AI Assisted Icon
Published on February 21, 2024
Oakland Secures $3.5 Million Grant to Expand Safety Ambassador Program Through 2026Source: Google Street View

Oakland is beefing up its streets with a new safety initiative fueled by a $3.5 million state grant to curb non-emergency crises. The California Department of Social Services is giving the city the funds to expand its safety ambassador program, which sees mediators specializing in de-escalation and trauma-informed care patrolling neighborhoods, according to a statement from the City of Oakland.

With plans to stretch into areas such as Jack London Square, Little Saigon, and Lake Merritt in the coming years, the existing Downtown and Chinatown programs will get a significant boost from the Community Response Initiative to Strengthen Emergency Systems Act (C.R.I.S.E.S. Act) Grant Pilot Program funds, administered by the city’s Economic and Workforce Development Department. Set to run through August 31, 2026, Family Bridges, Inc. will take the helm of these efforts with their team of Community Ambassadors, the organization told the City of Oakland.

Together with MACRO (Mobile Assistance Community Responders of Oakland), the initiative aims to reduce reliance on law enforcement for non-emergency situations, freeing up resources for more pressing police, paramedic, and dispatcher demands. In addition to services like housing navigation and a new dedicated hotline, the ambassadors will maintain a presence through street outreach and mediation, trying to ease tensions before they escalate.

The Oakland City Council is poised to review the grant on February 27th, with a full City Council thumbs-up potentially following on March 6. Oakland mayor Sheng Thao praised the grant in partnership with Family Bridges, expressing that this move would free up law enforcement and bring forth a community safety approach sensitive to Oakland’s diversity, as stated by the City of Oakland.

Further community figures, including Councilmember Carroll Fife and Council President Nikki Fortunato Bas have expressed their support for the grant's potential impact on the city's welfare. Bas, in particular, highlighted Family Bridges' established presence in Chinatown, their work with businesses, residents, and the unhoused, and the aim to create a successful crisis response model in a press release.

Corinne Jan, CEO of Family Bridges, Inc., explained the organization’s readiness to tackle the project's goals, focusing on relationship building and mutual respect. "Thank you for this opportunity. We look forward to partnering with all of our community members to achieve safe, thriving and vibrant communities in Oakland," she mentioned in the same press briefing.

Oakland native and E14 Gallery owner Viviana Rodriguez-Smith also commented on the development, expressing her excitement for an enhanced focus on service direction and creating a welcoming environment, both critical for local businesses and cultural expression.

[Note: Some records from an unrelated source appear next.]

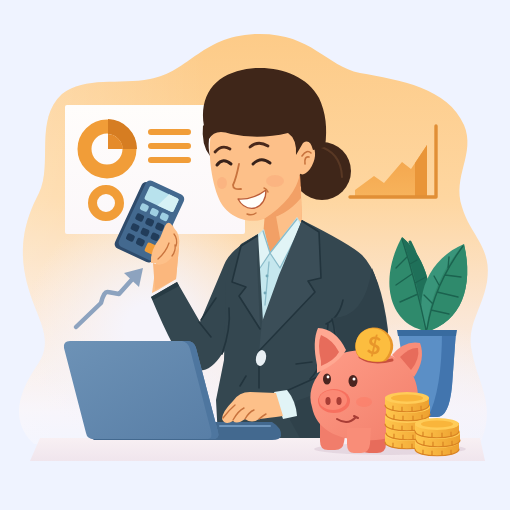
<!DOCTYPE html>
<html lang="en">
<head>
<meta charset="utf-8">
<title>Accountant at work</title>
<style>
:root{
  --sky:#eff3ff; --white:#fffdfc; --orange:#f19d38; --orange-deep:#d67d22; --peach:#f9b868;
  --hair:#3f2619; --skin:#fdc089; --skin-shade:#f2a066; --line:#c8733e;
  --suit:#344750; --suit-dark:#22343d; --shirt:#c5e7ee; --shirt-light:#e1f4f6;
  --steel:#5f86ad; --steel-dark:#43698f; --navy:#355478; --trend:#8da3bf;
  --leaf:#2f8a6c; --leaf-dark:#1f7059; --pot:#5b8fc6; --pot-dark:#4275ae;
  --pig:#f98d78; --pig-dark:#e76c5b; --pig-light:#ffa892; --gold:#fcbd3f; --gold-dark:#e8962a;
}
*{margin:0;padding:0}
html,body{width:510px;height:510px;overflow:hidden;background:var(--sky)}
svg{display:block}
.stroke{fill:none;stroke-linecap:round;stroke-linejoin:round}
.coin-sign{font:700 24px "Lato",sans-serif;fill:var(--gold-dark)}
</style>
</head>
<body>
<svg width="510" height="510" viewBox="0 0 510 510" role="img" aria-label="Smiling accountant with a calculator, laptop, piggy bank and coins">
<defs>
  <linearGradient id="glow" x1="0" y1="0" x2="0" y2="1">
    <stop offset="0" stop-color="#fdcb88"/><stop offset=".4" stop-color="#fed6a0"/>
    <stop offset=".68" stop-color="#fbe6d3"/><stop offset=".92" stop-color="#f6f3fa"/><stop offset="1" stop-color="#f1f3fe"/>
  </linearGradient>
  <linearGradient id="glow-left" x1="0" y1="0" x2="1" y2="0">
    <stop offset="0" stop-color="#fff" stop-opacity=".25"/><stop offset=".4" stop-color="#fff" stop-opacity="0"/>
  </linearGradient>
  <radialGradient id="mist"><stop offset=".2" stop-color="#f6f4fb"/><stop offset="1" stop-color="#f6f4fb" stop-opacity="0"/></radialGradient>
  <linearGradient id="board-fade" x1="0" y1="0" x2="0" y2="1"><stop offset="0" stop-color="#fffdfb"/><stop offset="1" stop-color="#fbf7fa"/></linearGradient>
  <linearGradient id="chart-fade" x1="0" y1="0" x2="0" y2="1"><stop offset="0" stop-color="#f3a349"/><stop offset="1" stop-color="#f7b35c"/></linearGradient>
  <linearGradient id="desk-fade" x1="0" y1="0" x2="0" y2="1"><stop offset="0" stop-color="#f8f0f3"/><stop offset="1" stop-color="#f0e5ed"/></linearGradient>
  <linearGradient id="lid-fade" x1="0" y1="0" x2="1" y2="1"><stop offset="0" stop-color="#6d92b6"/><stop offset="1" stop-color="#587ea6"/></linearGradient>
  <linearGradient id="pig-fade" x1="0" y1="0" x2="1" y2="1"><stop offset="0" stop-color="#ff9d88"/><stop offset="1" stop-color="#f27f6b"/></linearGradient>
  <linearGradient id="gold-fade" x1="0" y1="0" x2="1" y2="0"><stop offset="0" stop-color="#ffc64d"/><stop offset="1" stop-color="#eda02f"/></linearGradient>
  <path id="blob-shape" d="M62 94C85 76 120 85 150 79C190 72 202 34 260 34C312 34 326 66 360 73C400 80 448 88 464 125C476 154 452 176 462 207C470 235 493 248 487 282C482 310 466 325 472 352C478 385 497 405 480 444H34C8 420 20 390 38 364C55 340 37 318 29 290C17 250 24 222 39 193C53 164 34 120 62 94Z"/>
  <clipPath id="blob-clip"><use href="#blob-shape"/></clipPath>
  <g id="coin">
    <path d="M0 5V13C0 22 44 22 44 13V5Z" fill="url(#gold-fade)"/>
    <path class="stroke" d="M0 13C0 22 44 22 44 13M8 14V18M17 15V19M27 15V19M36 14V18" stroke="#d98322" stroke-width="1.2"/>
    <ellipse cx="22" cy="6" rx="22" ry="6" fill="#ffcc58"/>
    <ellipse cx="22" cy="6" rx="16" ry="3.6" fill="#f9b53b"/>
  </g>
  <rect id="key" width="8" height="7" rx="2"/>
</defs>

<rect id="backdrop" width="510" height="510" fill="var(--sky)"/>

<g id="blob">
  <use href="#blob-shape" fill="url(#glow)"/>
  <use href="#blob-shape" fill="url(#glow-left)"/>
  <g clip-path="url(#blob-clip)">
    <ellipse cx="150" cy="330" rx="125" ry="130" fill="url(#mist)"/>
    <ellipse cx="420" cy="420" rx="110" ry="100" fill="url(#mist)" opacity=".7"/>
  </g>
</g>

<g id="report-board">
  <rect x="65" y="105" width="180" height="129" rx="2" fill="url(#board-fade)"/>
  <circle class="stroke" cx="107" cy="149" r="22.5" stroke="var(--orange)" stroke-width="14"/>
  <path d="M108 119A30 30 0 0 1 137 149H123A16 16 0 0 0 108 134Z" fill="var(--orange-deep)"/>
  <path d="M108 134A16 16 0 0 1 123 149H108Z" fill="#e58b2b"/>
  <circle class="stroke" cx="106" cy="203" r="13.5" stroke="var(--orange)" stroke-width="9"/>
  <path class="stroke" d="M151 132H188M151 146H188M151 160H188" stroke="var(--orange)" stroke-width="6"/>
</g>

<g id="growth-chart">
  <path d="M355 197V190L374 176L384 183L402 162L411 169L427 145V197Z" fill="url(#chart-fade)"/>
  <path d="M415 163L427 145V197H415Z" fill="#e99538"/>
  <path class="stroke" d="M350 197H436V126" stroke="#e18f36" stroke-width="3.4"/>
</g>

<g id="trend-arrow">
  <path class="stroke" d="M76 327L101 303Q104 291 108 292L119 294L136 275" stroke="var(--trend)" stroke-width="4.5"/>
  <polygon points="124,273 143,268 139,287" fill="var(--trend)"/>
</g>

<g id="plant">
  <path d="M425 335C424 300 425 270 410 242" class="stroke" stroke="var(--leaf-dark)" stroke-width="3"/>
  <path d="M427 331C391 326 377 283 402 237C428 259 436 296 427 331Z" fill="var(--leaf)"/>
  <path d="M402 237C428 259 436 296 427 331C421 300 413 270 402 237Z" fill="var(--leaf-dark)"/>
  <path d="M426 332C412 295 430 258 464 244C474 287 461 322 426 332Z" fill="#39957a"/>
  <path d="M426 332C430 294 445 265 464 244C474 287 461 322 426 332Z" fill="var(--leaf)"/>
  <path class="stroke" d="M402 239Q416 282 426 330M407 257L396 268M412 274L396 285M418 294L400 302M410 264L417 260M415 283L426 277M463 246Q434 285 427 329M448 268L449 257M439 285L434 276M432 303L424 295M445 275L461 277M437 292L458 297M431 310L449 314" stroke="#1b634f" stroke-width="1.4"/>
  <path d="M398 331H456L452 386Q449 417 437 417H411Z" fill="var(--pot)"/>
  <path d="M442 331H456L452 386Q449 417 437 417H428Q442 390 442 331Z" fill="var(--pot-dark)"/>
  <path d="M397 330H457L456 336H398Z" fill="#386b9f"/>
</g>

<g id="accountant">
  <circle id="hair-bun" cx="322" cy="171" r="29" fill="var(--hair)"/>
  <path class="stroke" d="M318 146Q341 152 342 177" stroke="#593824" stroke-width="2"/>

  <g id="neck-and-shirt">
    <path d="M266 200L300 176L302 222L283 255L262 249Z" fill="var(--skin-shade)"/>
    <path d="M276 216L301 186L302 222L283 255Z" fill="var(--skin)"/>
    <path d="M258 234L264 229L270 253L297 217L305 229L274 318L255 330Z" fill="var(--shirt)"/>
    <path d="M263 230L270 253L260 268L256 242ZM270 253L297 218L302 229L280 268Z" fill="var(--shirt-light)"/>
    <path class="stroke" d="M263 231L270 253L297 219M270 253L280 268L299 231M270 253L260 268M269 262L265 305" stroke="#8bbcca" stroke-width="1.3"/>
    <circle cx="267" cy="276" r="1.4" fill="#73a9b9"/><circle cx="265" cy="293" r="1.4" fill="#73a9b9"/>
  </g>

  <g id="raised-arm">
    <path d="M151 297L177 282L200 322L224 265Q230 249 258 235L256 320L222 354Q206 379 188 366Q176 357 151 297Z" fill="var(--suit)"/>
    <path class="stroke" d="M199 322L211 337M201 320L216 298" stroke="var(--suit-dark)" stroke-width="1.6"/>
  </g>

  <g id="jacket">
    <path d="M258 234L241 244Q230 258 226 281L224 360L216 400L218 438H384L388 330Q381 274 362 255Q350 244 302 220L263 322Z" fill="var(--suit)"/>
    <path d="M258 234L241 245L232 282L246 287L239 296L260 328L257 262Z" fill="#3b4e58"/>
    <path d="M302 220L319 232L321 278L308 281L315 292L259 352L262 322L279 275Z" fill="#3b4e58"/>
    <path class="stroke" d="M257 236L241 246L232 282L246 287L239 296L260 329M302 221L319 232L321 278L308 281L315 292L259 351V388M222 354Q231 329 229 308M326 324Q339 318 343 300M328 324Q325 365 310 379M240 386L246 376M296 364L312 362" stroke="var(--suit-dark)" stroke-width="1.6"/>
    <path d="M332 318Q349 366 327 390L296 401L290 420L300 438H384L387 330Q382 292 372 268Q365 318 332 318Z" fill="#2f414a"/>
    <path class="stroke" d="M332 319Q341 350 322 375L284 392" stroke="var(--suit-dark)" stroke-width="1.5"/>
    <ellipse cx="261" cy="358" rx="5" ry="8" transform="rotate(12 261 358)" fill="#e9f0f4"/>
    <path d="M274 392L287 390Q296 401 297 416L283 419Z" fill="var(--shirt-light)"/>
  </g>

  <g id="head">
    <path d="M212 128C207 150 211 180 219 199C226 216 247 225 264 219C282 212 297 196 300 174L308 133Q278 111 212 128Z" fill="var(--skin)"/>
    <path d="M300 174Q295 199 264 219Q284 218 301 198Z" fill="var(--skin-shade)"/>
    <path d="M298 151Q303 138 312 144Q319 155 310 169Q303 178 298 172Z" fill="var(--skin)"/>
    <path class="stroke" d="M302 156Q307 149 311 153M305 164Q304 156 309 157" stroke="var(--line)" stroke-width="1.6"/>
    <path id="hair-cap" d="M204 126C199 96 214 76 242 70C270 64 305 72 319 98Q329 119 325 147L313 150Q310 138 303 143L296 155Q297 139 288 133Q259 140 231 134Q215 128 209 139Q208 149 210 156Q201 145 203 125Z" fill="var(--hair)"/>
    <path class="stroke" d="M215 152Q222 144 230 149M250 147Q258 140 268 146" stroke="#4a291b" stroke-width="2.8"/>
    <path class="stroke" d="M217 165Q223 157 231 164M253 164Q261 156 270 163" stroke="#38221a" stroke-width="3"/>
    <path class="stroke" d="M239 164Q236 179 233 185Q233 190 241 189" stroke="var(--line)" stroke-width="1.8"/>
    <ellipse cx="275" cy="181" rx="9" ry="6" fill="#f9a778" opacity=".45"/>
    <ellipse cx="222" cy="183" rx="5" ry="6" fill="#f9a778" opacity=".45"/>
    <path d="M238 199Q253 200 266 190Q266 204 255 208Q244 210 238 199Z" fill="#fffefa" stroke="#bb5c37" stroke-width="1.3" stroke-linejoin="round"/>
    <path class="stroke" d="M264 188Q267 189 268 192M247 214Q252 216 256 213" stroke="var(--line)" stroke-width="1.4"/>
  </g>

  <g id="raised-hand">
    <path d="M152 293L156 264Q149 251 160 236L168 223Q172 222 174 228Q181 235 179 247L176 279L158 290Z" fill="var(--skin)"/>
    <path d="M153 263Q166 270 179 247L176 279L155 290Z" fill="#fbb77d"/>
    <path d="M151 297L177 282L179 286L153 300Z" fill="#273a43"/>
  </g>
  <g id="calculator" transform="translate(146 178) rotate(25)">
    <rect x="-1" y="3" width="42" height="73" rx="5" fill="#2e4b6c"/>
    <rect x="2" y="0" width="42" height="73" rx="5" fill="var(--steel-dark)"/>
    <rect x="7" y="5" width="32" height="15" rx="2" fill="#b8e2ed"/>
    <path d="M28 5H37Q39 5 39 7V18Q39 20 37 20H22Z" fill="#d6f1f5"/>
    <g fill="#9fcfe2"><use href="#key" x="7" y="24"/><use href="#key" x="18" y="24"/><use href="#key" x="29" y="24"/></g>
    <g fill="#213c5a">
      <use href="#key" x="7" y="35"/><use href="#key" x="18" y="35"/><use href="#key" x="29" y="35"/>
      <use href="#key" x="7" y="46"/><use href="#key" x="18" y="46"/><use href="#key" x="29" y="46"/>
      <use href="#key" x="7" y="57"/><use href="#key" x="18" y="57"/>
    </g>
    <rect x="29" y="57" width="10" height="10" rx="2" fill="var(--orange)"/>
  </g>
  <g id="fingers">
    <path d="M151 263Q150 250 160 238L165 226Q168 220 172 225Q174 232 169 243L158 263Z" fill="var(--skin)"/>
    <path class="stroke" d="M169 243Q166 252 158 259M174 234Q178 239 176 246M175 245Q176 251 172 256" stroke="var(--line)" stroke-width="1.3"/>
  </g>
</g>

<g id="desk">
  <path d="M40 438H480L485 461H30Z" fill="url(#desk-fade)"/>
  <ellipse cx="390" cy="449" rx="76" ry="6" fill="#dccbd7" opacity=".6"/>
</g>

<g id="laptop">
  <path d="M205 422H272Q282 428 281 436Q280 440 272 440H94L88 436Z" fill="var(--steel-dark)"/>
  <path d="M64 348Q63 341 70 341H187Q194 341 196 348L218 432Q220 439 213 439H94Q87 439 86 433Z" fill="url(#lid-fade)"/>
  <path d="M187 341Q194 341 196 348L218 432Q220 439 213 439H208Q213 438 211 431L190 349Q188 342 182 341Z" fill="#4e769f"/>
  <path class="stroke" d="M220 426H270" stroke="#6e96bd" stroke-width="2"/>
</g>

<g id="typing-hand">
  <path d="M222 419Q222 412 233 401Q239 392 250 392L276 393L283 416Q268 418 259 419Q252 424 245 419Q237 425 233 421Q225 426 222 419Z" fill="var(--skin)"/>
  <path class="stroke" d="M233 420Q238 411 244 408M245 419Q249 412 254 410M223 418Q229 410 235 405M259 419Q264 415 266 414" stroke="var(--line)" stroke-width="1.4"/>
</g>

<g id="piggy-bank">
  <path d="M392 355Q405 340 420 343Q426 359 414 377Z" fill="var(--pig)"/>
  <path d="M400 357Q410 347 418 348Q420 359 411 370Z" fill="var(--pig-dark)"/>
  <path d="M363 425H386V444Q386 453 377 453H369Q361 453 360 443Z" fill="var(--pig-dark)"/>
  <path d="M320 424H347L344 442Q343 450 335 450H328Q320 450 320 441Z" fill="#f17d6b"/>
  <path d="M320 372C328 354 351 348 374 351C403 354 419 375 418 399C417 425 396 443 364 440C337 440 316 429 312 407C308 394 312 383 320 372Z" fill="url(#pig-fade)"/>
  <path d="M347 428H371L370 444Q369 453 361 453H354Q347 453 347 444Z" fill="var(--pig)"/>
  <path d="M317 365Q312 341 318 328Q336 329 346 350Q339 363 317 373Z" fill="var(--pig-light)"/>
  <path d="M321 361Q317 344 321 335Q333 340 339 352Q335 360 321 366Z" fill="var(--pig-dark)"/>
  <path class="stroke" d="M360 357Q372 365 392 360" stroke="#c9503f" stroke-width="3"/>
  <ellipse cx="334" cy="401" rx="16" ry="12" fill="#f7705f"/>
  <ellipse cx="333" cy="400" rx="14" ry="10" fill="#fb8874"/>
  <ellipse cx="328" cy="401" rx="2.6" ry="4" fill="#a83d35"/><ellipse cx="339" cy="401" rx="2.6" ry="4" fill="#a83d35"/>
  <ellipse cx="327" cy="379" rx="4" ry="5.5" fill="#4b2520"/><ellipse cx="353" cy="381" rx="4.5" ry="6" fill="#4b2520"/>
  <circle cx="328" cy="377" r="1.4" fill="#fff"/><circle cx="354" cy="379" r="1.5" fill="#fff"/>
  <path class="stroke" d="M337 419Q348 426 356 417M354 416L358 418" stroke="#a83d35" stroke-width="2"/>
  <ellipse cx="364" cy="402" rx="8" ry="5" fill="#ff765f" opacity=".4"/>
</g>

<g id="dropping-coin">
  <path d="M356 352A19 19 0 1 1 393 349Q391 357 386 361Q373 364 361 358Q357 356 356 352Z" fill="var(--gold-dark)"/>
  <path d="M356 350A17.5 17.5 0 1 1 390 350Q388 357 383 361Q371 363 361 358Q357 355 356 350Z" fill="var(--gold)"/>
  <text class="coin-sign" x="374" y="354" text-anchor="middle" transform="rotate(8 374 346)">$</text>
</g>

<g id="coin-stacks">
  <use href="#coin" x="385" y="429"/><use href="#coin" x="386" y="420"/><use href="#coin" x="385" y="411"/><use href="#coin" x="386" y="401"/><use href="#coin" x="385" y="392"/>
  <use href="#coin" x="415" y="436"/><use href="#coin" x="416" y="427"/><use href="#coin" x="415" y="418"/>
</g>
</svg>
</body>
</html>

Her remarks were captured in a recent statement by the City of Oakland.